There was a mood of solidarity and stoicism in the city of London last night, as citizens stood together following a terrorist attack in Westminster that claimed four lives and injured 40.
The hashtags #WEARENOTAFRAID and #WESTANDTOGETHER started trending, as Brits were quick to praise the bravery of the emergency services and pay tribute to the victims of the attack.
— Julia Larsen (@jubileejulia) March 22, 2017
There is so much information around at the moment, we thought it would be useful to break it all down to the bare facts. Here’s everything we know so far:
Theresa May revealed this morning to the House of Commons that the suspect was British-born and had been investigated by MI5 for violent extremism. He has been named as Khalid Masood, 52, from Kent. He was shot and killed by armed police officers at the scene in Westminster. Isil has since claimed that the attacker was an “Islamic State soldier”, the Telegraph reports.
There Have Been Eight Arrests
Police have arrested eight people following the attack, which is being investigated as a terror incident. There were unconfirmed reports that the car used to run down pedestrians was hired from an address in Birmingham. A witness told the Press Association that three men were arrested following an armed raid in Birmingham yesterday.

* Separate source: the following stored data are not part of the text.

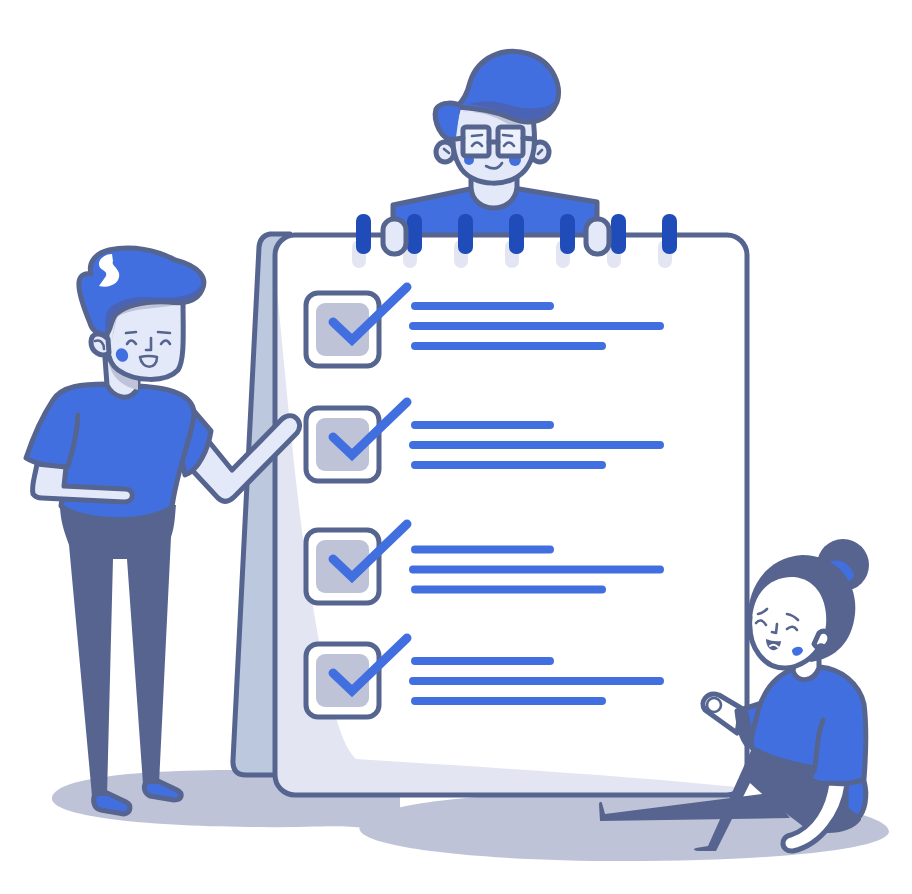
<!DOCTYPE html>
<html lang="en">
<head>
<meta charset="utf-8">
<title>Team checklist illustration</title>
<style>
:root {
  --paper: #ffffff;
  --blue: #426fe0;
  --ring: #1f4cb8;
  --line: #566490;
  --navy: #57648f;
  --skin: #e3e9f8;
  --shade: #bec3d8;
  --back: #bcc8de;
  --fold: #e3e6f2;
}
html, body { margin: 0; background: var(--paper); overflow: hidden; }
.canvas { display: block; width: 912px; height: 894px; }
.canvas * { stroke-linecap: round; stroke-linejoin: round; }
.outlined { stroke: var(--line); stroke-width: 5; }
.paper { fill: var(--paper); }
.blue { fill: var(--blue); }
.skin { fill: var(--skin); }
.navy { fill: var(--navy); }
.shade { fill: var(--shade); }
.back { fill: var(--back); }
.fold { fill: var(--fold); }
.stroke { fill: none; stroke: var(--line); stroke-width: 5; }
.fine { fill: none; stroke: var(--line); stroke-width: 2.6; }
.text-line { fill: none; stroke: var(--blue); stroke-width: 8; }
.tick { fill: none; stroke: var(--blue); stroke-width: 9; }
.canvas .tick { stroke-linejoin: miter; }
.ring { fill: var(--ring); }
</style>
</head>
<body>
<svg class="canvas" viewBox="0 0 912 894" role="img" aria-label="Three people around a large notepad with four ticked checklist items">
  <defs>
    <g id="checklist-item">
      <rect class="paper outlined" x="306" y="293" width="73" height="73" rx="12"/>
      <rect class="shade" x="316" y="303" width="53" height="53" rx="9"/>
      <path class="tick" d="M333 322L352 340L407 287"/>
    </g>
    <path id="text-lines" class="text-line" d="M415 306H550M413 326H660M415 346H602"/>
    <g id="binder-ring">
      <rect class="fold" x="352" y="240" width="14" height="28" rx="7"/>
      <rect class="ring" x="356" y="214" width="15" height="40" rx="7"/>
    </g>
    <clipPath id="page-clip">
      <rect x="275" y="235" width="472" height="560" rx="20"/>
    </clipPath>
  </defs>

  <g id="ground-shadow" class="shade">
    <path d="M52 798C54 780 120 770 240 770H400V828H366C335 824 310 828 250 827C140 826 50 816 52 798Z"/>
    <path d="M360 826C364 808 450 793 610 792C780 792 890 812 889 832C885 850 770 861 624 861C470 861 350 846 360 826Z"/>
  </g>

  <g id="man-behind-notepad">
    <path class="blue outlined" d="M393 250V205L470 189H519L597 202V250Z"/>
    <path class="skin outlined" d="M471 170V187C472 215 515 215 517 187V170Z"/>
    <path class="blue outlined" d="M457 142C440 141 433 120 436 109C441 101 455 102 463 107Z"/>
    <ellipse class="skin outlined" cx="445" cy="152" rx="9" ry="10"/>
    <ellipse class="skin outlined" cx="540" cy="152" rx="9" ry="10"/>
    <path class="skin outlined" d="M459 106C451 134 451 151 459 165C470 188 514 190 528 166C537 152 535 132 532 110Z"/>
    <path class="shade" d="M462 112C475 111 491 114 508 124H531V112Z"/>
    <path class="blue outlined" d="M457 107C464 99 467 94 470 82C478 57 504 46 529 54C554 62 562 87 557 102C549 122 529 126 511 118C493 110 479 109 457 107Z"/>
    <path fill="#4b63b5" d="M468 104C494 97 505 105 523 108C540 109 549 107 555 101C546 119 530 123 513 116C497 109 486 107 468 104Z"/>
    <path class="blue" d="M440 110C447 105 457 106 460 108L456 137C445 138 439 122 440 110Z"/>
    <circle class="blue" cx="469" cy="160" r="5"/>
    <circle class="blue" cx="515" cy="160" r="6"/>
    <g class="outlined" fill="#edf1fb">
      <rect x="463" y="127" width="26" height="29" rx="3"/>
      <rect x="498" y="127" width="25" height="29" rx="3"/>
    </g>
    <path class="stroke" d="M489 142H498M456 139L463 138M523 138L533 139"/>
    <path class="fine" d="M472 136L482 135M472 146Q477 139 482 146M503 135L512 136M504 146Q509 139 514 146M486 166Q497 172 502 163M444 149L449 153M542 150L538 154"/>
  </g>

  <g id="notepad">
    <path class="back outlined" d="M290 234H270Q260 236 259 247L233 760Q232 775 246 775H290Z"/>
    <rect class="paper" x="275" y="235" width="472" height="560" rx="20"/>
    <g clip-path="url(#page-clip)">
      <path class="fold" d="M275 270C290 420 300 560 329 690C336 720 344 748 356 759C480 767 620 775 747 788V800H270Z"/>
    </g>
    <rect class="stroke" x="275" y="235" width="472" height="560" rx="20"/>
    <use href="#binder-ring"/>
    <use href="#binder-ring" x="51"/>
    <use href="#binder-ring" x="102"/>
    <use href="#binder-ring" x="153"/>
    <use href="#binder-ring" x="204"/>
    <use href="#binder-ring" x="255"/>
    <use href="#binder-ring" x="306"/>
    <rect class="skin outlined" x="383" y="219" width="23" height="35" rx="11"/>
    <rect class="skin outlined" x="586" y="219" width="23" height="35" rx="11"/>
  </g>

  <g id="checklist">
    <use href="#checklist-item"/>
    <use href="#text-lines"/>
    <use href="#checklist-item" y="115"/>
    <use href="#text-lines" y="119"/>
    <use href="#checklist-item" y="237"/>
    <use href="#text-lines" y="243.5"/>
    <use href="#checklist-item" y="351"/>
    <use href="#text-lines" y="355"/>
  </g>

  <g id="man-standing">
    <path class="blue outlined" d="M95 794C92 801 94 809 101 810L124 814C131 813 132 805 126 802L107 793Z"/>
    <path class="blue outlined" d="M146 782C143 787 144 793 150 796L174 800C183 800 183 793 177 790L158 781Z"/>
    <path class="navy" d="M60 508C61 525 66 536 69 545L92 796H107L113 559H127L143 784H159L171 537C175 526 175 514 176 505Z"/>
    <path class="skin outlined" d="M192 470L218 498Q226 505 234 497L297 433C305 422 293 410 282 419L232 470L206 438Z"/>
    <path class="blue outlined" d="M187 403L211 431C208 449 199 470 185 475L178 440Z"/>
    <path class="blue outlined" d="M107 384C82 384 62 386 53 400C41 418 32 440 26 458C35 464 52 467 66 467L61 506C81 522 145 526 172 507C177 470 190 442 194 416C195 398 178 388 138 386Z"/>
    <path class="stroke" d="M78 415C77 437 72 453 68 466"/>
    <path class="skin outlined" d="M37 464C35 476 31 486 33 494Q36 498 42 498L124 502C135 502 135 489 125 489L64 486L66 467Z"/>
    <path class="skin outlined" d="M105 358L107 385C112 395 128 405 138 388V368Z"/>
    <path class="shade" d="M108 361L138 377V390C123 387 111 377 108 361Z"/>
    <path class="skin outlined" d="M109 318C105 340 106 362 118 370C135 382 166 383 178 370C185 360 183 330 183 300L125 306Z"/>
    <path class="shade" d="M111 344L117 317C133 307 160 309 181 304V297L118 305Z"/>
    <path class="skin outlined" d="M108 339C100 331 91 333 91 342C91 352 101 358 109 353Z"/>
    <path class="blue outlined" d="M106 335C96 333 92 330 90 323C83 306 78 291 79 282C80 274 86 273 91 274C88 262 96 253 109 250C132 245 157 250 175 260C199 266 208 278 202 290C197 302 182 304 169 302C149 301 128 304 116 314C110 321 112 329 106 335Z"/>
    <path fill="#4b63b5" d="M105 332C107 320 102 313 113 305C137 291 160 301 181 296C194 295 200 287 203 282C201 298 185 302 166 300C142 299 124 303 113 314Z"/>
    <path class="paper" d="M112 254C104 254 98 260 99 265C100 271 108 270 106 276L99 286C111 289 121 282 119 273C117 267 111 265 113 261Z"/>
    <ellipse class="blue" cx="122" cy="355" rx="6" ry="7" transform="rotate(-25 122 355)"/>
    <path class="paper fine" d="M140 357Q149 355 157 357C157 370 142 370 140 357Z"/>
    <path class="fine" d="M126 333L136 332M158 332L170 333M127 344Q131 337 136 344M161 344Q166 337 170 344M151 338V350H146M95 341C101 339 104 344 104 349"/>
  </g>

  <g id="woman-sitting">
    <path class="navy" d="M770 793L605 814L602 803Q600 800 599 804L600 821L790 818Z"/>
    <path class="navy" d="M753 746L708 846L696 848Q691 850 698 851H716L750 783C766 798 780 809 800 824C813 837 850 836 861 820L850 770Z"/>
    <path class="blue outlined" d="M846 781H864C868 796 865 811 858 818L846 809Z"/>
    <path class="paper outlined" d="M741 708L719 695C707 691 699 702 705 710L737 733Z"/>
    <circle class="paper fine" cx="714" cy="705" r="7"/>
    <path class="blue outlined" d="M762 703L737 711C739 727 741 739 748 746L762 743Z"/>
    <path class="navy" d="M736 710L747 707L755 742L747 747Z"/>
    <path class="blue outlined" d="M793 669C775 676 764 690 758 711C755 726 749 739 752 748C767 757 793 764 814 768L810 780C825 786 846 786 864 779C866 753 867 728 864 704C859 683 841 669 820 667Z"/>
    <path class="stroke" d="M823 720C816 737 818 752 814 771"/>
    <path class="paper outlined" d="M827 783C824 806 812 828 791 835C780 836 780 852 793 851C821 845 843 815 847 784Z"/>
    <path class="paper outlined" d="M795 660L793 671C797 683 813 683 819 668V655Z"/>
    <circle class="navy" cx="843" cy="565" r="26"/>
    <path class="blue" d="M824 567C831 556 849 559 854 575C852 580 847 583 844 583Z"/>
    <path class="navy" d="M748 630C744 596 761 558 802 555C839 555 858 584 855 614C852 642 836 658 811 662Z"/>
    <path class="paper" d="M752 625C751 596 768 576 794 577C815 579 828 598 826 625C823 649 807 667 784 668C764 667 753 650 752 625Z"/>
    <path class="stroke" d="M750 617C747 648 765 669 786 668C801 667 814 657 820 646"/>
    <path class="paper outlined" d="M819 633C826 628 832 635 829 642C826 649 817 650 814 644Z"/>
    <circle class="paper fine" cx="821" cy="648" r="3.5"/>
    <path class="blue" d="M792 650C796 645 803 646 803 651C800 657 792 658 792 650Z"/>
    <path class="navy" d="M766 639Q773 642 781 641C780 654 766 653 766 639Z"/>
    <path d="M770 646Q774 643 778 647" fill="none" stroke="#fff" stroke-width="2"/>
    <path class="fine" d="M758 614Q763 613 767 609M787 614Q793 615 798 620M756 623Q761 617 766 625M787 629Q793 624 797 630M777 624L776 633L772 632"/>
  </g>
</svg>
</body>
</html>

The BBC are linking the raid in Birmingham to the attack in London.
— Nerea (@Fangiirl_22) March 22, 2017
The unnamed attacker drove a Hyundai 4X4 into pedestrians crossing Westminster Bridge at 2.40pm on Wednesday afternoon. He left the vehicle and proceeded to stab a police officer who was guarding Westminster Palace. The attacker was shot dead by police.
Three people died in the attack, along with the attacker and one police officer. Three people died on Westminster Bridge after being hit by the car. Forty people are currently receiving medical treatment, according to the BBC. Seven of those are in a critical condition, including the woman who was found in the river Thames after being hit over the side of the bridge by the car.
One The Victims Named Was Picking Her Children Up From School
Aysha Frade, 43, a Spanish teacher, was on the way to pick her two children, aged 11 and eight, up from school when she was killed in the attack. She worked at the DLD College London, which is near to Westminster, the Telegraph reports.
A second victim has since been named as Kurt Cochran, a US tourist celebrating his 25th wedding anniversary with his wife in London. She is still in hospital in a critical condition.
An MP Was Hailed As A Hero As He Battled To Save Officer’s Life
Foreign Office minister Tobias Ellwood was praised after he stopped and battled to save the life of PC Keith Palmer, who was stabbed as he guarded the Palace of Westminster. He later died of his injuries, despite Ellwood’s attempts to resuscitate him. “I tried to stem the flow of blood and give mouth to mouth while waiting for the medics to arrive but I think he had lost too much blood,” he told The Sun. He had multiple wounds, under the arm and in the back. As I understand it the attacker has also died. I’m not allowed to say anything, I’ll get into trouble. It’s very sad.”
— Hilly (@HillyFoz) March 22, 2017
Theresa May Called The Attacks ‘Sick And Depraved’
In a statement made last night at Downing Street, the Prime Minister praised the “exceptional bravery” of the police and emergency services. She condemned the attack as “sick and depraved” and said that she would never allow “the voices of hate and evil” to “drive us apart”.
Donald Trump Jr. Labelled A ‘Disgrace’ For Jibe Against Sadiq Khan
Not the elder this time, but Londoners leapt to the defence of their mayor Sadiq Khan after Trump Jr posted this insensitive message:
You have to be kidding me?!: Terror attacks are part of living in big city, says London Mayor Sadiq Khan https://t.co/uSm2pwRTjO
— Donald Trump Jr. (@DonaldJTrumpJr) March 22, 2017
The interview with the Independent was actually conducted in September 2016, and was not part of the major’s statement following the attack. The sentiment had been taken out of context.
The Met Police urges anyone worried about friends and family to call its casualty bureau on 0800 056 0944 or 020 7158 0010.
This post was last updated at 16.00 on 23 March 2017